Bonus points are given for reaching certain goals. Below are the goals and the bonus points for each. (Note: All ties in “fixed bonus points” result in the bonus being added to all applicable drivers.)
Each “Fixed Bonus Points” total is then added together.
Fixed Bonus Points
Top-15 Finish 10
Leading Most Laps 10
Lead Lap Finish 5
Average Running Position better than 10.0 1 5
Average Running Position better than 6.0 1 5
Average Running Position better than 2.0 1 5
1 Average Running Position are while on the lead lap and under a green flag.
Example: At Darlington, Kyle Busch earned every “Fixed Bonus Points” except for Average Running Position better than 2.0. Therefore, in this section, he earned 55 points.
Example 2: At Darlington, both Jeff Gordon and Kyle Busch had an Average Running Position better than 6.0. They would each receive five points for having better than 10.0 and another five for having better than 6.0. Each would get a total of 10 for their Average Running Position.
SECTION 3 – Variable Bonus Points
These are bonus points that are dependent on two statistics a driver earns in a given race – green flag laps led and green flag fastest laps.
The two stats are added together and then divided by the total green flag laps the driver has run in the race. The resulting number is then multiplied by 100.
The maximum number of points a driver can get in this section is 100.
Example: At Darlington, Greg Biffle led 94 green flag laps and had 33 green flag fastest laps run. He ran 217 green flag laps in the race. The formula here is 94 + 33 = 127. Then: 127 / 217 = .585. Then: .585 x 100 = 58.5.
When all three sections are tallied, the points from each section are added together (the maximum number possible is 900 points) and then adjusted by dividing by six, which makes a perfect Driver Rating 150.0.
Total Possible Points 900 139.8
Adjusted Driver Rating 150.0 23.3
Also, if a given race has less than 43 participants – the points awarded are adjusted accordingly to prevent inflated ratings. This is by design with reference to the NASCAR Craftsman Truck Series which has a standard field of 36 trucks.
* * * * * * * * * * * * *
Below is an example of how Jeff Gordon’s Driver Rating was calculated for the 2008 race at Darlington Raceway:
Driver Rating Example: Jeff Gordon at Darlington, 2008
Below is the formula used to tabulate Jeff Gordon’s Driver Rating at Darlington this season.
Gordon, who finished third, scored a Driver Rating of 116.5, which was third-best in the race.
Primary Statistics Value Rank Pnts Multiplier Total Points
Finish 3 3 165 1 165
Average Running Position 1 4.381 4 160 2 320
Average Speed 165.394 mph 3 165 1 165
Fastest Lap 172.166 mph 9 138 1/9 15.3
Total for Section: 665.3
1 Average Running Position while on the lead lap and under a green flag.
Fixed Bonus Points Achieved?

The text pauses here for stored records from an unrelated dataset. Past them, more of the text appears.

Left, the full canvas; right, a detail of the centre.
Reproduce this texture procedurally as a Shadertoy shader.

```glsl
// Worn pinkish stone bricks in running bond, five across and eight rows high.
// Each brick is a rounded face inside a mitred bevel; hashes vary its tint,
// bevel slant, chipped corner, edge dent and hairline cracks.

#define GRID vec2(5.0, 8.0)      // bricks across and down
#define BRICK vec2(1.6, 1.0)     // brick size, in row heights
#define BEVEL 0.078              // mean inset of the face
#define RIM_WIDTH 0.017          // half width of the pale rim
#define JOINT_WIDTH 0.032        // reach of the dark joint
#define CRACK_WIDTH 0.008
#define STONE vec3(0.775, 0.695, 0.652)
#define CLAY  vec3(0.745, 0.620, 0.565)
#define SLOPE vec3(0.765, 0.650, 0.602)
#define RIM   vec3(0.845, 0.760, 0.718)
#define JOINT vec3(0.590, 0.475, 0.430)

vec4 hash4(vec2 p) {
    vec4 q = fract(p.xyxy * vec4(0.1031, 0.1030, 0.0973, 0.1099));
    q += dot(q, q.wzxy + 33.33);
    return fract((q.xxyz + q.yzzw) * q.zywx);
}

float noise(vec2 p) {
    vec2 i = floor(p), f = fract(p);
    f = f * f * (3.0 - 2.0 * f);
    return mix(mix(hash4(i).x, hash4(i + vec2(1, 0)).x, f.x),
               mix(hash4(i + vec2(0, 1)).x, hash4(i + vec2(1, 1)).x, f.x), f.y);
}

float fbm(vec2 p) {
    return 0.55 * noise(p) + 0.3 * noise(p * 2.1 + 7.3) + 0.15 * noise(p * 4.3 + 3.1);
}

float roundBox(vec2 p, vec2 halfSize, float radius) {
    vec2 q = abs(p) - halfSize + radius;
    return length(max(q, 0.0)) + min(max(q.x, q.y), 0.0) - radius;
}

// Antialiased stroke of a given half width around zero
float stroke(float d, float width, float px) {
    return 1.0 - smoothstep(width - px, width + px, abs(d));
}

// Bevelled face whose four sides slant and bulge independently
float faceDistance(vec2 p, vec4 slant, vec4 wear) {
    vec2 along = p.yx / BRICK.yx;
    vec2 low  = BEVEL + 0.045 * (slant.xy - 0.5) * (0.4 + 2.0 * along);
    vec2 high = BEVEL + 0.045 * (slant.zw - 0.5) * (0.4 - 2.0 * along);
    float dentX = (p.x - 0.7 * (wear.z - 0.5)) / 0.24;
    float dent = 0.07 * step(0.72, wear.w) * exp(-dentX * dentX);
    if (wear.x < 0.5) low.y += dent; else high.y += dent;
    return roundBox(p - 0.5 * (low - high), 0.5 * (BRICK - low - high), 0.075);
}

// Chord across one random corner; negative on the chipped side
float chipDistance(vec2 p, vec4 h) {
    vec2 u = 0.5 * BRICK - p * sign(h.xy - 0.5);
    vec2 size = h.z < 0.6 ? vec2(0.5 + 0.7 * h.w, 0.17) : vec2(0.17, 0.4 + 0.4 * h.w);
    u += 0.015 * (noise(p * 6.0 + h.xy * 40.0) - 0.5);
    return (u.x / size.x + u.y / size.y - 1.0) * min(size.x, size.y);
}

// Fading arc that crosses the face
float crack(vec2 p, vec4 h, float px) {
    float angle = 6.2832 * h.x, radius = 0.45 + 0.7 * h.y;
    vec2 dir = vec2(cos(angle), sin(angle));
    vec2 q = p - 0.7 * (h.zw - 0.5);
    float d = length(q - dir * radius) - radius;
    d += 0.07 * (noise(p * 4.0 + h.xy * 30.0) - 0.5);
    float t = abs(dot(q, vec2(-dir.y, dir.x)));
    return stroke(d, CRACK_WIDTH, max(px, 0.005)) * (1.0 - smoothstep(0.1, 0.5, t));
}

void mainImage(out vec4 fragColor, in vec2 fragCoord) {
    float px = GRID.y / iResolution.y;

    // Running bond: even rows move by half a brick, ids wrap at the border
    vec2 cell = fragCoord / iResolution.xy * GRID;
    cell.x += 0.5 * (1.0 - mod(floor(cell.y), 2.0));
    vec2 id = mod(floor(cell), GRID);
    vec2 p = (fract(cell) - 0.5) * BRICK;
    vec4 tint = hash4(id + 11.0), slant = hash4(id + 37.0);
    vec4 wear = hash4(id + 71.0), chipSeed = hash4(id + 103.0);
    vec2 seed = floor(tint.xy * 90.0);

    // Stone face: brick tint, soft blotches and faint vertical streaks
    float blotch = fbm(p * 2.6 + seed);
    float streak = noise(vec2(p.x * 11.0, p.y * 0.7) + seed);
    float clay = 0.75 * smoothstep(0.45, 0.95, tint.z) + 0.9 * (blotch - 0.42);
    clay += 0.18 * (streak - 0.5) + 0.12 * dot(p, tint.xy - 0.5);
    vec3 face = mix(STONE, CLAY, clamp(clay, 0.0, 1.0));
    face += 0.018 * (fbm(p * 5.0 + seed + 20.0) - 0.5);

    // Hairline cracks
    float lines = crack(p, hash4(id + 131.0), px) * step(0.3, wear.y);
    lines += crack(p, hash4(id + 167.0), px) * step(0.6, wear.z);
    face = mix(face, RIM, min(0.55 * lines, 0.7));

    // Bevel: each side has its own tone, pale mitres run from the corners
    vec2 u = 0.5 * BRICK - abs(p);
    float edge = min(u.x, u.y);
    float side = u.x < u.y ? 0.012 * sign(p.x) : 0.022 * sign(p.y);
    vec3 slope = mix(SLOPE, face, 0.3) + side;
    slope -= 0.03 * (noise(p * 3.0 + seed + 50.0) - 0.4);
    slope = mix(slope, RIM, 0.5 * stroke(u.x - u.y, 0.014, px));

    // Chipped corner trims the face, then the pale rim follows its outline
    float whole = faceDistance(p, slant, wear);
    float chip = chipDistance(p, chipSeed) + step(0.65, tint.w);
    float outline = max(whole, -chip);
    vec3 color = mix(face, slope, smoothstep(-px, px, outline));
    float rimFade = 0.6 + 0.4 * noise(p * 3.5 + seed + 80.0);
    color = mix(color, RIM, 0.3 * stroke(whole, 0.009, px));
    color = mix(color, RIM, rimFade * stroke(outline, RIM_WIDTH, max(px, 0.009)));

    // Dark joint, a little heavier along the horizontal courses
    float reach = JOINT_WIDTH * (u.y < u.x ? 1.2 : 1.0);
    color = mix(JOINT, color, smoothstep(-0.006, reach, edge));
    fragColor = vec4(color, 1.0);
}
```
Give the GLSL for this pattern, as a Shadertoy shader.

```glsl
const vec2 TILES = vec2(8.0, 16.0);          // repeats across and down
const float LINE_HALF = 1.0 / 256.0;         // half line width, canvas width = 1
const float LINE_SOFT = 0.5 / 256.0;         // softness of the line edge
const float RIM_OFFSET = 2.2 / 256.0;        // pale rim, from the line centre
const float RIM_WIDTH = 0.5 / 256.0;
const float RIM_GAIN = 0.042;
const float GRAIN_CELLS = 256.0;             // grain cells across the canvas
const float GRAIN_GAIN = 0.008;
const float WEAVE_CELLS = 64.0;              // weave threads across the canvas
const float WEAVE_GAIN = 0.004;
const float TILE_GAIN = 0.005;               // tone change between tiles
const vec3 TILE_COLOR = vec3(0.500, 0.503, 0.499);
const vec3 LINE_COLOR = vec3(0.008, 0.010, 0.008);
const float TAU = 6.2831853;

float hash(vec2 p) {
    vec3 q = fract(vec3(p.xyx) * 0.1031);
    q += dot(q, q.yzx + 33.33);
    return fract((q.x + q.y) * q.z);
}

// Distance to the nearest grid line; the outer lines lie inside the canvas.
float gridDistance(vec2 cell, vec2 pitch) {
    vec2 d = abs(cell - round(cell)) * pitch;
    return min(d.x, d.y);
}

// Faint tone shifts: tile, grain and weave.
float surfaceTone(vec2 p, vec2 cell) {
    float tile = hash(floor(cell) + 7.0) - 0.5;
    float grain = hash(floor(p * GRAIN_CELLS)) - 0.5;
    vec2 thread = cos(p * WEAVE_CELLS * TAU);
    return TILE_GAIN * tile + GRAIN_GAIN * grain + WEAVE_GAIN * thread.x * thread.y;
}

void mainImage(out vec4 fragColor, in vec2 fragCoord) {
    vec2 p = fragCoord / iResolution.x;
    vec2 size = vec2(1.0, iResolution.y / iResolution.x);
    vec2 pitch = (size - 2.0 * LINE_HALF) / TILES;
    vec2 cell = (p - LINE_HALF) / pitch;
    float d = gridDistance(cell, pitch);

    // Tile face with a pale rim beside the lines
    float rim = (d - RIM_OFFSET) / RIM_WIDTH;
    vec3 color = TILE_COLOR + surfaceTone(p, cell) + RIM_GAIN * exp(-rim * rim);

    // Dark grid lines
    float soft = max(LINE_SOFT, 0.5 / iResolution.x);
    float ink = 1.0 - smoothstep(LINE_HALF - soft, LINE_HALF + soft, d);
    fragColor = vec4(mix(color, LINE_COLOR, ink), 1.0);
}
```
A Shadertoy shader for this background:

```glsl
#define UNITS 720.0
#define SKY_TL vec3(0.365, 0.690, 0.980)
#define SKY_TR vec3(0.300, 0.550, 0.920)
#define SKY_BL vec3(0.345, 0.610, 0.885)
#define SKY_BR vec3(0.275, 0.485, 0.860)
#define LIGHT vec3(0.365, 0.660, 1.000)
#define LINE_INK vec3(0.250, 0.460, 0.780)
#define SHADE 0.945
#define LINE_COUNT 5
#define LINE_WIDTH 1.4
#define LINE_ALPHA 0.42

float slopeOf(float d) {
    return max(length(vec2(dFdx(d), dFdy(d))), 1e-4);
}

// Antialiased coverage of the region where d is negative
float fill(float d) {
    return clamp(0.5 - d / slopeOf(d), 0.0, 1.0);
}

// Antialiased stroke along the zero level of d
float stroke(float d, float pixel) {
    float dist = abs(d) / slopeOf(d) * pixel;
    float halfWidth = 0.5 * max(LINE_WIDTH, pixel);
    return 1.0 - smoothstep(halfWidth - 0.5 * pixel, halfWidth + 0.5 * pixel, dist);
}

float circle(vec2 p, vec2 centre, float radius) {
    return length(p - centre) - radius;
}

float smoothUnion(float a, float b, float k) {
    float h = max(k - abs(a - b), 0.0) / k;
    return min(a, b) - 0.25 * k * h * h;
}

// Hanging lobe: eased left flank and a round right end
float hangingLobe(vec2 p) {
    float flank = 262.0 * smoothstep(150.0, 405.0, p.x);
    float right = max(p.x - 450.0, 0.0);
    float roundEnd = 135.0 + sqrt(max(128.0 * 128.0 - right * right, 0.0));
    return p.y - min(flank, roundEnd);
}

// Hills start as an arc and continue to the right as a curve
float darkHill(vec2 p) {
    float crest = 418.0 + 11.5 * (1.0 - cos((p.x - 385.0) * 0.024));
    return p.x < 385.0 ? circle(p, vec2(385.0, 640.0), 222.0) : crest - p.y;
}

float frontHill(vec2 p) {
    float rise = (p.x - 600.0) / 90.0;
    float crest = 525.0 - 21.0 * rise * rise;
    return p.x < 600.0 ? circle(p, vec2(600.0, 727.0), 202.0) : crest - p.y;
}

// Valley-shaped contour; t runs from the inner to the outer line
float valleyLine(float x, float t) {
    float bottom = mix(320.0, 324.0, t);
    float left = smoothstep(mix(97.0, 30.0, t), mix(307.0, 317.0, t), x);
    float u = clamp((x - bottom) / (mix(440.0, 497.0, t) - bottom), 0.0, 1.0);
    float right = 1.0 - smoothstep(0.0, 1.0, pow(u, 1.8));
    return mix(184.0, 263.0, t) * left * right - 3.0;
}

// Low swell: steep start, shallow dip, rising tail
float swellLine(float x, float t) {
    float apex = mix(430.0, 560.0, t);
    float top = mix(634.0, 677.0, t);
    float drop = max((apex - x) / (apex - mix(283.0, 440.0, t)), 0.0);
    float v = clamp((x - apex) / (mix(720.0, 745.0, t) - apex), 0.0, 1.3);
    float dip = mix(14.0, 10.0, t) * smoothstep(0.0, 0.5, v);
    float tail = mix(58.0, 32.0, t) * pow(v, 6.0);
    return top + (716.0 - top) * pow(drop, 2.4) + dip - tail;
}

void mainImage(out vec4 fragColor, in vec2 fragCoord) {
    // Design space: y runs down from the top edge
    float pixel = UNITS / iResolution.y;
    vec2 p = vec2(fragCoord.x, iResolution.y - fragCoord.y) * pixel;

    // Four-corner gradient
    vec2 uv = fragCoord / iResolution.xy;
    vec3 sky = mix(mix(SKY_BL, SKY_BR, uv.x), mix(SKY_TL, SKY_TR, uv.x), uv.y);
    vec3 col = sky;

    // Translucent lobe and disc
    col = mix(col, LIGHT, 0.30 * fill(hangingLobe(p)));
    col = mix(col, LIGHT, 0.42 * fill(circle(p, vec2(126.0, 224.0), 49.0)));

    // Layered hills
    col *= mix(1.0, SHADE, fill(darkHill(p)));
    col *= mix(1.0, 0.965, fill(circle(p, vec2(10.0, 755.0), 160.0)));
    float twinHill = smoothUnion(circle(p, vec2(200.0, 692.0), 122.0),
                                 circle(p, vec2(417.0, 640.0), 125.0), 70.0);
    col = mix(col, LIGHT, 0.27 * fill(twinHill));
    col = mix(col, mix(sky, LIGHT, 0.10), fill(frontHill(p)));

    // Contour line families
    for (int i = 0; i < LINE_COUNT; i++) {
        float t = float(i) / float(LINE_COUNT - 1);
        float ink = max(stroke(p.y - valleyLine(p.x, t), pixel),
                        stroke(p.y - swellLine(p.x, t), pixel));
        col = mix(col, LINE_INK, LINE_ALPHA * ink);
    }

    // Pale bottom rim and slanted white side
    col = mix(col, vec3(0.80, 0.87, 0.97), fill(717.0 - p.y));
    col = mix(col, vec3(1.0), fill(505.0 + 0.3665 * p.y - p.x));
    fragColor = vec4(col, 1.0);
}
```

Pts Worth Points Earned
Win No 20 0
Top-15 Finish Yes 10 10
Leading Most Laps No 10 0
Lead Lap Finish Yes 5 5
Average Running Position better than 10.0 Yes 5 5
Average Running Position better than 6.0 Yes 5 5
Average Running Position better than 2.0 No 5 0
Total Points for Section: 25
Variable Bonus Points
(GF Fast Laps + GF Laps Led) / GF Laps X 100
Green Flag Fastest Laps: 11
Green Flag Laps Led: 18
Green Flag Laps on Track: 326
Formula: (11 + 18) / 326 X 100 = 8.9 Total Points for Section: 8.9
When sections are added together:
665.3 + 25 + 8.9 = 699.2
Then divide by 6, per the formula:
699.2 / 6 = 116.5
GORDON’S DRIVER RATING IS 116.5